The majority's conclusion that the accuracy of the statement presents a jury question, in my opinion, fails to demonstrate the falsity of the statement or the negligence of the article in so stating. The New Jersey Attorney General did in fact open an investigation of Levine's actions in this incident (R.V., pp. 245-49, 265-66), and the state trial judge did in fact refer Levine's conduct to the county prosecutor


The majority's finding a factual issue of accuracy on the basis of what some readers "could" infer overlooks that in substance the article is true. The persons who signed the appeal bonds might indeed be forced to pay them, and that the technical reason for their doing so was that Levine did not pay the judgment, instead of that he disappeared from the scene without paying it, does not on its face appear to be defamatory


These concepts are not original with the writer. For instance, in Keeton, Creative Continuity in the Law of Torts, 74 Harv.L.Rev. 463, 500-01 (1962), Professor Keeton observes:

A system of supervision of application of a relatively general doctrinal formulation to particular cases involves another kind of choice also--whether the function of making evaluative findings essential to the application of the doctrinal formulation is to be treated as a question for the factfinder, usually the jury, or instead as a question for judicial decision. It is plain that the evaluative finding that characterizes conduct as negligent or not is to be made by the factfinder, with certainly no more and perhaps somewhat less judicial supervision than that over findings of physical fact. In some other areas of tort law, however, it appears to be the settled law that the function of evaluative finding is entirely judicial. These are illustrations: (1) the characterization of conduct as ultrahazardous or as falling within the principle of Rylands v. Fletcher where that principle is recognized; (2) in the law of malicious prosecution the characterization of grounds for instigating criminal proceedings as amounting to probable cause or not. In other areas of tort law, responsibility for making evaluative findings is divided between judge and jury, or other factfinder, but on a different basis from that applying to the issue of negligence.

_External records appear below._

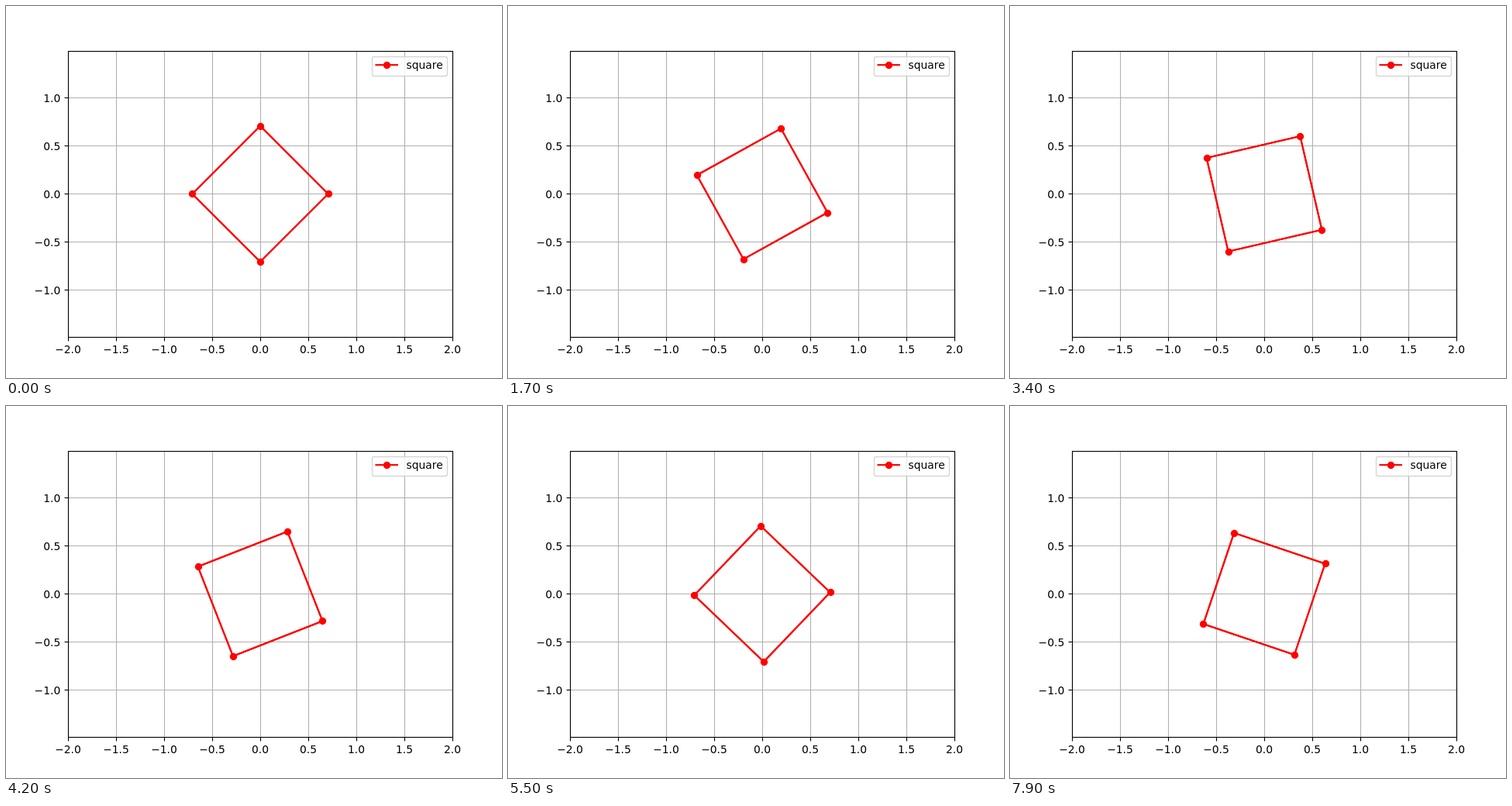
An HTML page with a canvas that plays this animation: 640x480 px, repeating every 8 s.

```html
<!DOCTYPE html>
<html lang="en">
<head>
<meta charset="utf-8">
<title>Rotating square</title>
<style>
  html, body { margin: 0; width: 100%; height: 100%; overflow: hidden; background: #fff; }
  canvas { display: block; }
</style>
</head>
<body>
<canvas id="stage" width="640" height="480"></canvas>
<script>
const ctx = document.getElementById('stage').getContext('2d');
const PT = 100 / 72;                       // pixels per point
const UNIT = 124, CX = 328, CY = 242.4;    // data scale and origin
const LEFT = 80.5, RIGHT = 576.5, TOP = 58.5, BOTTOM = 427.5;
const STEP = 100, STEPS = 80;              // the square turns 1 radian per step

const snap = v => Math.floor(v + 0.5) + 0.5;
const px = x => CX + x * UNIT;
const py = y => CY - y * UNIT;
const label = v => v.toFixed(1).replace('-', '\u2212');
const range = (from, to) => Array.from({ length: (to - from) * 2 + 1 }, (_, i) => from + i / 2);

function line(x1, y1, x2, y2, color, width) {
  ctx.strokeStyle = color;
  ctx.lineWidth = width;
  ctx.beginPath();
  ctx.moveTo(x1, y1);
  ctx.lineTo(x2, y2);
  ctx.stroke();
}

function text(str, x, y, align) {
  ctx.fillStyle = '#000';
  ctx.textAlign = align;
  ctx.fillText(str, x, y);
}

function marker(x, y) {
  ctx.fillStyle = '#f00';
  ctx.beginPath();
  ctx.arc(snap(x), snap(y), 4 + PT / 2, 0, 2 * Math.PI);
  ctx.fill();
}

function drawAxes() {
  const thin = 0.8 * PT;
  const xs = range(-2, 2), ys = range(-1, 1);
  ctx.lineCap = 'butt';
  for (const v of xs) line(snap(px(v)), TOP, snap(px(v)), BOTTOM, '#b0b0b0', thin);
  for (const v of ys) line(LEFT, snap(py(v)), RIGHT, snap(py(v)), '#b0b0b0', thin);
  for (const v of xs) {
    line(snap(px(v)), BOTTOM, snap(px(v)), BOTTOM + 5, '#000', thin);
    text(label(v), px(v), 448, 'center');
  }
  for (const v of ys) {
    line(LEFT - 5, snap(py(v)), LEFT, snap(py(v)), '#000', thin);
    text(label(v), 70.3, Math.round(py(v) + 5.2), 'right');
  }
}

function drawFrame() {
  ctx.strokeStyle = '#000';
  ctx.lineWidth = 0.8 * PT;
  ctx.strokeRect(LEFT, TOP, RIGHT - LEFT, BOTTOM - TOP);
}

function drawSquare(angle) {
  const corners = [0, 1, 2, 3].map(i => {
    const a = angle + i * Math.PI / 2;
    return [px(Math.SQRT1_2 * Math.cos(a)), py(Math.SQRT1_2 * Math.sin(a))];
  });
  ctx.strokeStyle = '#f00';
  ctx.lineWidth = 1.5 * PT;
  ctx.lineJoin = 'round';
  ctx.beginPath();
  corners.forEach(([x, y]) => ctx.lineTo(x, y));
  ctx.closePath();
  ctx.stroke();
  ctx.stroke();                            // second pass firms up the edges
  corners.forEach(([x, y]) => marker(x, y));
  ctx.lineJoin = 'miter';
}

function drawLegend() {
  ctx.beginPath();
  ctx.roundRect(472.5, 65.5, 97, 25, 2.8);
  ctx.fillStyle = 'rgba(255,255,255,0.8)';
  ctx.fill();
  ctx.strokeStyle = 'rgba(204,204,204,0.8)';
  ctx.lineWidth = PT;
  ctx.stroke();
  ctx.lineCap = 'square';
  line(477.5, 76, 505, 76, '#f00', 1.5 * PT);
  marker(491, 76);
  text('square', 516.4, 81, 'left');
}

function draw(now) {
  const step = Math.floor(now / STEP) % STEPS;
  ctx.fillStyle = '#fff';
  ctx.fillRect(0, 0, 640, 480);
  ctx.font = 10 * PT + 'px "DejaVu Sans", sans-serif';
  drawAxes();
  drawSquare(step);
  drawFrame();
  drawLegend();
}

const start = performance.now();
function tick() {
  draw(performance.now() - start);
  requestAnimationFrame(tick);
}
tick();
</script>
</body>
</html>
```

These are examples: (1) The evaluative finding of unreasonable interference with use and enjoyment of land that constitutes nuisance is sometimes left to a jury, but in practice there has been considerably more judicial supervision in this area than in that of negligence. (2) The function of characterizing a communication as defamatory is divided between judge and jury, a common formulation being that the judge determines whether the communication is capable of a defamatory meaning and the jury determines whether a defamatory meaning was conveyed. (3) The function of making an evaluative finding that particular circumstances of publication give rise to a conditional privilege is assigned to the court, but the function of making an evaluative finding of abuse of the conditional privilege is assigned to the jury, with judicial supervision. In still other areas, the allocation of responsibility is yet quite nebulous. These are examples: (1) the finding that an interference with one's interests amounts to an actionable invasion of privacy; (2) the finding that conduct of the defendant inducing a third person to break a contract with plaintiff is tortious in quality.

(Emphasis added.)

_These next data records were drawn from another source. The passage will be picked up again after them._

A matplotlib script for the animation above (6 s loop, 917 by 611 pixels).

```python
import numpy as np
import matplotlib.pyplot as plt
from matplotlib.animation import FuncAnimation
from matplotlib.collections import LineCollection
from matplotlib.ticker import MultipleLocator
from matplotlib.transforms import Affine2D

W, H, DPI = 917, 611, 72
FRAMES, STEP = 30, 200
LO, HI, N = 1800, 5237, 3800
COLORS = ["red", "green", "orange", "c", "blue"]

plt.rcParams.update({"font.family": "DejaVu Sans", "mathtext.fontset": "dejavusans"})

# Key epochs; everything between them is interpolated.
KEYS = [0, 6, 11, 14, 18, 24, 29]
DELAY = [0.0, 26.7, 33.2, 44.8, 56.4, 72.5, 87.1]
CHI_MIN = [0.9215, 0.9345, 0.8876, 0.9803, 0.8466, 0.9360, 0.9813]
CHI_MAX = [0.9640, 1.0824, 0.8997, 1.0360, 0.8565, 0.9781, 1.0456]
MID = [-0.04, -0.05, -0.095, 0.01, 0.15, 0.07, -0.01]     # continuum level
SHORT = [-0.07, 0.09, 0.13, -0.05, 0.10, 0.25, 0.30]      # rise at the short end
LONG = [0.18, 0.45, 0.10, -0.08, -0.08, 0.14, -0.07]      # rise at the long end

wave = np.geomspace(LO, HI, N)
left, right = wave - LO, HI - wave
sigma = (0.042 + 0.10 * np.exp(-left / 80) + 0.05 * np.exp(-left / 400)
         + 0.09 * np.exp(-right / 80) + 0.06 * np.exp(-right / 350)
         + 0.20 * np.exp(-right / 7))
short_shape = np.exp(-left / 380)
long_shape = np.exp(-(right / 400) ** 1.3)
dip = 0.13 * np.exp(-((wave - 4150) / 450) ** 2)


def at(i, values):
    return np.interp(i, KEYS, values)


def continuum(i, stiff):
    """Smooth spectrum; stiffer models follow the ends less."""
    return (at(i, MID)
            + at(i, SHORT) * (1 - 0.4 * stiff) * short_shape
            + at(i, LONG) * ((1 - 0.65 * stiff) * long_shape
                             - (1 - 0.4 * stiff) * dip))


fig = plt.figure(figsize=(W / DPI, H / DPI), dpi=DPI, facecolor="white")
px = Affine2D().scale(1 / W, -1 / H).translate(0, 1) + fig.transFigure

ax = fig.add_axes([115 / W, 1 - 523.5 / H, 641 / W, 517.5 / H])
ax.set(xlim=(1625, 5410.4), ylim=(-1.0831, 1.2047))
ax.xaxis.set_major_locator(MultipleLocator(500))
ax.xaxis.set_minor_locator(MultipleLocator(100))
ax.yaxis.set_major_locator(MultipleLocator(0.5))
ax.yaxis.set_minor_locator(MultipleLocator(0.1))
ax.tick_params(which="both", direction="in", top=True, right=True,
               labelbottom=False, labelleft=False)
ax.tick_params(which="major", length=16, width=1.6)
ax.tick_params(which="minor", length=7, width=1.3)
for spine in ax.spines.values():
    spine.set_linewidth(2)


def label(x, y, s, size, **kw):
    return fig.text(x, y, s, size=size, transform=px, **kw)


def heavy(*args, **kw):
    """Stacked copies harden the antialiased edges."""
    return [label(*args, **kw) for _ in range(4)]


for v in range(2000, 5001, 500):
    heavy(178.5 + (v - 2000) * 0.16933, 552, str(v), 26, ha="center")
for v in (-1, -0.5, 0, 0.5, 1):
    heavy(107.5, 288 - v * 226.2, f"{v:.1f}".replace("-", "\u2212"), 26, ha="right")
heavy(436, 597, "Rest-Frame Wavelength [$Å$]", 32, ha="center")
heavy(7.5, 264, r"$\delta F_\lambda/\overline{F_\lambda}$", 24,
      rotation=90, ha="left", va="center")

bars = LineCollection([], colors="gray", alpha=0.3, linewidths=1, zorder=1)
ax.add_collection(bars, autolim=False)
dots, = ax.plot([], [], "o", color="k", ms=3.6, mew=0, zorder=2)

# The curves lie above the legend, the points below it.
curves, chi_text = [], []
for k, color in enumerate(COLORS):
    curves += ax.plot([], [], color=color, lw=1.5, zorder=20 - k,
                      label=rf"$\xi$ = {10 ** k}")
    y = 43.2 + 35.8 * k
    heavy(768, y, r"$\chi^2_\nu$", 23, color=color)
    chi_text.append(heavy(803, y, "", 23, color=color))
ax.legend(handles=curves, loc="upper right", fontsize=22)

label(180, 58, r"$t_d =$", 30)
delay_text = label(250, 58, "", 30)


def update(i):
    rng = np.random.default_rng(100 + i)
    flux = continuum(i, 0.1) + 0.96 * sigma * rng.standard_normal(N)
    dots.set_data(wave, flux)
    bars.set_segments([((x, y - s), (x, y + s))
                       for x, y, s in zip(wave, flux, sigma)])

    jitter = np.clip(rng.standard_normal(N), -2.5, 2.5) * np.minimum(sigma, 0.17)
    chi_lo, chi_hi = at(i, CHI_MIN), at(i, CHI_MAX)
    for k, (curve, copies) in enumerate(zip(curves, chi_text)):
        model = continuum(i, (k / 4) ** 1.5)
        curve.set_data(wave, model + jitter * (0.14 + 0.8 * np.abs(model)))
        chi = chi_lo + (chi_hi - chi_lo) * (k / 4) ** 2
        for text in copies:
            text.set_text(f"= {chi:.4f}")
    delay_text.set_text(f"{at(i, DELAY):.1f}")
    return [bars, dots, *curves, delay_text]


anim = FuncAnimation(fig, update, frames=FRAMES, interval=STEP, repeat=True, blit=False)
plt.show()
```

The emphasized quotation refers to a traditional division of judge-jury responsibility in defamation cases, prior to the additional constitutional restrictions on liability for defamation of private persons imposed by Gertz v. Robert Welch, Inc., 418 U.S. 323, 94 S.Ct. 2997, 41 L.Ed.2d 789 (1974). See next succeeding paragraphs in text.


Restatement of Torts, Section 580B (1977) provides, in full:

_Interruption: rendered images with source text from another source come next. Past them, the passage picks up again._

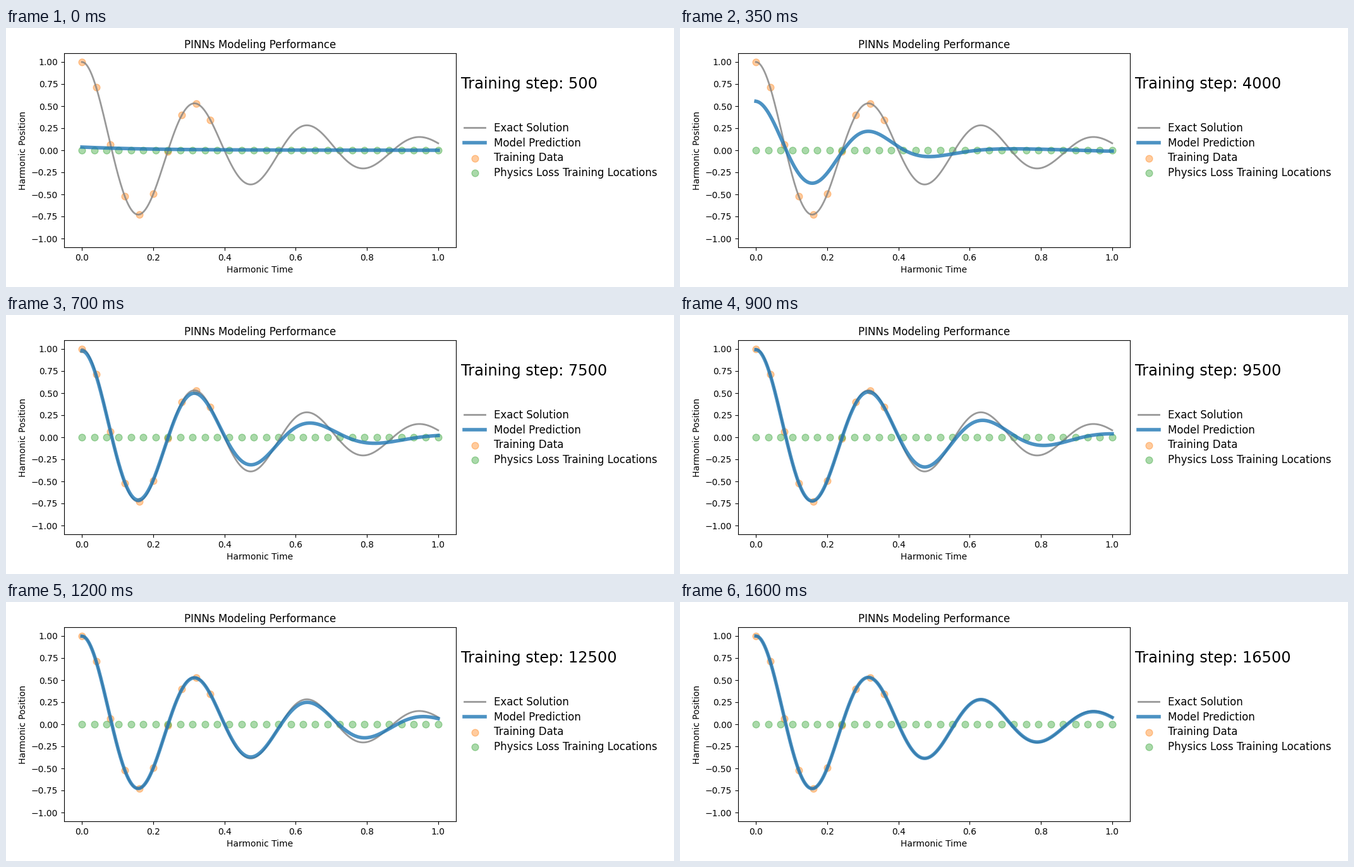
Animation of 1057 by 411 pixels, one loop 1.65 s. Source, as a matplotlib script:

```python
import numpy as np
import matplotlib.pyplot as plt
from matplotlib.animation import FuncAnimation

WIDTH, HEIGHT, DPI = 1057, 411, 100
FRAMES, INTERVAL, STEPS_PER_FRAME = 33, 50, 500
DAMPING, NATURAL_FREQ = 2, 20
OMEGA = np.sqrt(NATURAL_FREQ**2 - DAMPING**2)
PHASE = np.arctan(-DAMPING / OMEGA)

# Training steps at which the model starts to oscillate and has fitted the data.
ONSET, FITTED = 3000, 5500


def oscillator(x):
    return np.exp(-DAMPING * x) * np.cos(PHASE + OMEGA * x) / np.cos(PHASE)


def early_guess(x, step):
    """Nearly flat curve that slowly bends into a weak ripple."""
    flat = 0.036 * np.exp(-x / 0.2)
    ripple = (0.102 * (1 - x / 0.125) * (1 - x / 0.37) * (1 - x / 0.93)
              * np.exp(-3.3 * x**2))
    mix = np.clip((step - STEPS_PER_FRAME) / (ONSET - STEPS_PER_FRAME), 0, 1)
    return (1 - mix) * flat + mix * ripple


def fitted_wave(x, step):
    """Exact wave that fades and lags beyond a front moving right."""
    front = np.interp(step, [3000, 5500, 7500, 11500, 14000, 16500],
                      [0.40, 0.53, 0.70, 0.85, 1.33, 2.00])
    distance = (x / front)**4
    amplitude = 1 - 0.06 * np.exp((FITTED - step) / 2000)
    return amplitude * oscillator(x - 0.022 * distance) / (1 + distance)


def prediction(x, step):
    progress = np.clip((step - ONSET) / (FITTED - ONSET), 0, 1)
    weight = np.sin(progress * np.pi / 2)
    return (1 - weight) * early_guess(x, step) + weight * fitted_wave(x, step)


x = np.linspace(0, 1, 500)
x_data = x[0:200:20]
x_physics = np.linspace(0, 1, 30)

fig = plt.figure(figsize=(WIDTH / DPI, HEIGHT / DPI), dpi=DPI, facecolor="white")
ax = fig.add_axes([92 / WIDTH, 63 / HEIGHT, 620 / WIDTH, 308 / HEIGHT])
ax.plot(x, oscillator(x), color="grey", linewidth=2, alpha=0.8, label="Exact Solution")
model_line, = ax.plot(x, prediction(x, STEPS_PER_FRAME), color="tab:blue", linewidth=4,
                      alpha=0.8, label="Model Prediction")
ax.scatter(x_data, oscillator(x_data), s=60, color="tab:orange", alpha=0.4,
           label="Training Data")
ax.scatter(x_physics, np.zeros_like(x_physics), s=60, color="tab:green", alpha=0.4,
           label="Physics Loss Training Locations")
ax.legend(loc=(1.01, 0.333), frameon=False, fontsize="large", labelspacing=0.33)
ax.set(xlim=(-0.05, 1.05), ylim=(-1.1, 1.1), title="PINNs Modeling Performance",
       xlabel="Harmonic Time", ylabel="Harmonic Position")
step_text = ax.text(1.065, 0.7, "", fontsize="xx-large", color="k")


def update(frame):
    step = (frame + 1) * STEPS_PER_FRAME
    model_line.set_ydata(prediction(x, step))
    step_text.set_text(f"Training step: {step}")
    return model_line, step_text


anim = FuncAnimation(fig, update, frames=FRAMES, interval=INTERVAL, repeat=True,
                     repeat_delay=0)
plt.show()
```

Sec. 580B. Defamation of Private Person

One who publishes a false and defamatory communication concerning a private person, or concerning a public official or public figure in relation to a purely private matter not affecting his conduct, fitness or role in his public capacity, is subject to liability, if, but only if, he

(a) Knows that the statement is false and that it defames the other,

(b) acts in reckless disregard of these matters, or

(c) acts negligently in failing to ascertain them.